My superpower is to see someone else’s point of view as easily as I see my own. This is a gift when it comes to working with people from different cultures, as I have been doing most of my professional life. It has helped me be an effective English language teacher, and it has helped me adapt to life here in Laos, Southeast Asia, where I have been living since September.
However, this same ability is a curse when it comes to other things. For example, when I was a student, I hated multiple-choice tests, because I could always justify more than one correct answer. It’s also a curse when dealing with linear Americans whose expectations bump up against my polyvalent nature. I feel much more comfortable in the high-context social setting of Laos than with Americans who bludgeon you with their directness.
The other day I invited an American colleague out to meet some of my new friends, teaching associates at the university. They had asked for help with teaching materials for English classes. After brief introductions she asked to look at the textbooks they were currently using for English classes. Without any preamble, she told them it was the wrong textbook for that course, effectively causing them to lose face. This criticism would be normal in the USA for visiting consultants, but here where relationships are more important than the actual work, it seemed a huge cultural breach. It was uncomfortable to be caught in the middle. I am certainly no diplomat, but my ability to see both sides so clearly allows me to explain one side to the other, to patch things up, to move forward in friendship.
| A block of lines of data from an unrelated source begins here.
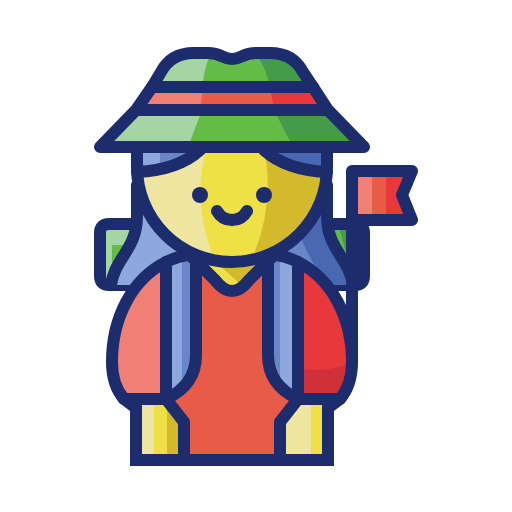
<!DOCTYPE html>
<html lang="en">
<head>
<meta charset="utf-8">
<title>Tour guide icon</title>
<style>
:root{--ink:#1c2c6c;--green-light:#a5d5a2;--green:#64bc48;--green-dark:#459b48;--red-light:#f08075;--red:#e95b49;--red-dark:#e8383b;--red-deep:#d0303a;--blue-light:#8ca8dc;--blue:#6a86c8;--blue-dark:#4a68b2;--skin-light:#eee5a0;--skin:#efe045;--skin-dark:#d3ba2c}
html,body{margin:0;background:#fff;overflow:hidden}
svg{display:block;width:512px;height:512px}
.outline{fill:none;stroke:var(--ink);stroke-width:12;stroke-linecap:round;stroke-linejoin:round}
.ink{fill:var(--ink)}
.green-light{fill:var(--green-light)}.green{fill:var(--green)}.green-dark{fill:var(--green-dark)}
.red-light{fill:var(--red-light)}.red{fill:var(--red)}.red-dark{fill:var(--red-dark)}.red-deep{fill:var(--red-deep)}
.blue-light{fill:var(--blue-light)}.blue{fill:var(--blue)}.blue-dark{fill:var(--blue-dark)}
.skin-light{fill:var(--skin-light)}.skin{fill:var(--skin)}.skin-dark{fill:var(--skin-dark)}
</style>
</head>
<body>
<svg viewBox="0 0 512 512" role="img" aria-label="Smiling tour guide with a sun hat, backpack and small flag">
<defs>
<path id="face-shape" d="M137 147V167A95 95 0 0 0 327 167V147Z"/>
<path id="crown-shape" d="M152 87L161 72Q171 53 194 53H208C222 53 222 59 232 59C242 59 242 53 256 53H270Q293 53 303 72L313 87Z"/>
<path id="sleeve-left" d="M166 262C132 279 112 318 112 362Q112 385 124 399H166Z"/>
<path id="sleeve-right" d="M298 262C332 279 352 318 352 362Q352 385 340 399H298Z"/>
<clipPath id="face-clip"><use href="#face-shape"/></clipPath>
<clipPath id="crown-clip"><use href="#crown-shape"/></clipPath>
<clipPath id="sleeve-right-clip"><use href="#sleeve-right"/></clipPath>
</defs>

<g id="backpack">
<path class="green" d="M140 224H109Q100 224 100 233V276Q100 285 109 285H140Z"/>
<path class="green-light" d="M140 224H109Q100 224 100 233V245H140Z"/>
<path class="green-light" d="M100 240H112V285Q100 285 100 276Z"/>
<path class="green" d="M324 224H355Q364 224 364 233V276Q364 285 355 285H324Z"/>
<path class="green-dark" d="M338 224H355Q364 224 364 233V276Q364 285 355 285Z"/>
<path class="outline" d="M137 224H109Q100 224 100 233V276Q100 285 109 285H128M327 224H355Q364 224 364 233V276Q364 285 355 285H336"/>
</g>

<g id="hair">
<path class="blue-light" d="M137 190V216C137 250 115 257 111 285H140L195 256Z"/>
<path class="blue-dark" d="M327 190V216C327 250 349 257 353 285H324L269 256Z"/>
<path class="blue" d="M270 255L300 234Q306 255 325 280L318 285Z"/>
<path class="outline" d="M137 185V216C137 250 115 257 111 285M327 185V216C327 250 349 257 353 285"/>
</g>

<g id="shirt">
<use href="#sleeve-left" class="red-light"/>
<use href="#sleeve-right" class="red-dark"/>
<path class="red-deep" clip-path="url(#sleeve-right-clip)" d="M298 368Q325 374 352 362V402H298Z"/>
<path class="red" d="M190 255L215 280Q232 302 249 280L274 255V380L298 399L280 422V460H184V422L166 399L190 380Z"/>
<path class="skin" d="M196 255L215 280Q232 302 249 280L268 255Z"/>
<path class="skin-dark" d="M216 262L240 284Q246 282 249 280L264 260Z"/>
</g>

<g id="hands">
<path class="skin" d="M136 399H166L184 422V460H136Z"/>
<path class="skin-light" d="M136 399H154V460H136Z"/>
<path class="skin-dark" d="M167 400L184 422V460H167Z"/>
<path class="skin" d="M328 399H298L280 422V460H328Z"/>
<path class="skin-light" d="M298 399H311V460H280V422Z"/>
<path class="skin-dark" d="M323 399H328V460H323Z"/>
</g>

<g id="straps">
<path class="blue-light" d="M166 258H196V355Q196 385 166 399Z"/>
<path class="blue" d="M182 258H196V355Q196 371 182 387Z"/>
<path class="blue" d="M298 258H268V355Q268 385 298 399Z"/>
<path class="blue-light" d="M274 258H292V394Q274 380 274 362Z"/>
<path class="blue" d="M268 258H280V380Q268 370 268 355Z"/>
</g>

<g id="body-lines" class="outline">
<path d="M190 255Q181 255 166 262C132 279 112 318 112 362Q112 385 124 399H166L184 422V460M274 255Q283 255 298 262C332 279 352 318 352 362Q352 385 340 399H298L280 422V460"/>
<path d="M166 262V399Q196 385 196 355V260M298 262V399Q268 385 268 355V260"/>
<path d="M190 255L215 280Q232 302 249 280L274 255"/>
<path d="M124 399L136 408V460H328V408L340 399" stroke-linejoin="miter"/>
</g>

<g id="flag">
<path class="red" d="M352 171H412L402 195L412 220H352Z"/>
<path class="red-light" d="M352 171H372V220H352Z"/>
<path class="red-dark" d="M386 171H412L402 195L412 220H386Z"/>
<path class="outline" d="M352 362V171H412L402 195L412 220H352" stroke-linejoin="miter"/>
</g>

<g id="head">
<g clip-path="url(#face-clip)">
<rect class="skin" x="137" y="147" width="190" height="118"/>
<path class="skin-light" d="M137 147H207Q190 200 216 265H137Z"/>
<path class="skin-dark" d="M264 147H327V265H249Q276 210 264 147Z"/>
<path class="blue-light" d="M137 147H200Q175 170 137 172Z"/>
<path class="blue" d="M160 147H200Q182 161 160 165Z"/>
<path class="blue-dark" d="M327 147H264Q289 170 327 172Z"/>
</g>
<path class="outline" d="M137 172Q178 170 200 150M327 172Q286 170 264 150"/>
<use href="#face-shape" class="outline"/>
<circle class="ink" cx="200" cy="195" r="8"/>
<circle class="ink" cx="264" cy="195" r="8"/>
<path class="outline" d="M217 211Q222 220 232 220Q242 220 247 211"/>
</g>

<g id="hat">
<g clip-path="url(#crown-clip)">
<rect class="green" x="150" y="50" width="165" height="38"/>
<path class="green-light" d="M150 50H212Q204 68 202 88H150Z"/>
<path class="green-dark" d="M253 50H315V88H270Q266 66 253 50Z"/>
</g>
<path class="red" d="M152 87H313L328 110H136Z"/>
<path class="red-light" d="M152 87H203L200 110H136Z"/>
<path class="red-dark" d="M270 87H313L328 110H274Z"/>
<path class="green" d="M136 110H328L364 147H100Z"/>
<path class="green-light" d="M136 110H202L188 147H100Z"/>
<path class="green-dark" d="M274 110H328L364 147H293Z"/>
<use href="#crown-shape" class="outline"/>
<path class="outline" d="M152 87L136 110H328L313 87M136 110L100 147H364L328 110"/>
</g>
</svg>
</body>
</html>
When my job description changed for the third time in four months, I just smiled and rolled with it. I can sacrifice my individual need for a routine schedule in order to focus on the softer skills. I may not be teaching regular classes, but I am building connections with people. Family, food, clothing – these are all areas where it’s easy to find something in common. I’m learning to sit quietly and listen to what’s not being said, and to accept what is offered. It’s slower than I’d like, but I’m earning the trust of Lao people I work with by accepting their culture wholeheartedly.
I met another American woman who’s lived in Southeast Asia for a number of years. We met over coffee, and I felt like I was being interviewed for a job. She extracted more information from me in 30 minutes than I usually share with colleagues over several months. I quickly adapted to her communication style, answering her explicit questions honestly, and stating what I needed. I must have won her respect because we exchanged valuable information, and now we’re friends. At least on Facebook.
In Laos, Facebook is another cultural phenomenon that I’ve had to adapt to. People use it for everything: apartment rentals, restaurants, small business advertising, even Ministry updates. Businesses of all kinds will have a Facebook page but no website. Of course it’s also used for social networking. I expected to keep my separate spheres, as I did in the USA. But when work and social life are so strongly interconnected, sharing personal photos and videos is a must. Lao people love to take pictures, and we’re all friends on Facebook, so it looks like I’ve got the most exciting job surrounded by groups of happy people, dancing, singing, and drinking Beer Lao. In reality, these relationships are my job, not the 9-to-5 teaching.
It’s taken months to build these relationship and I cherish them because I’ve worked so hard to build connections.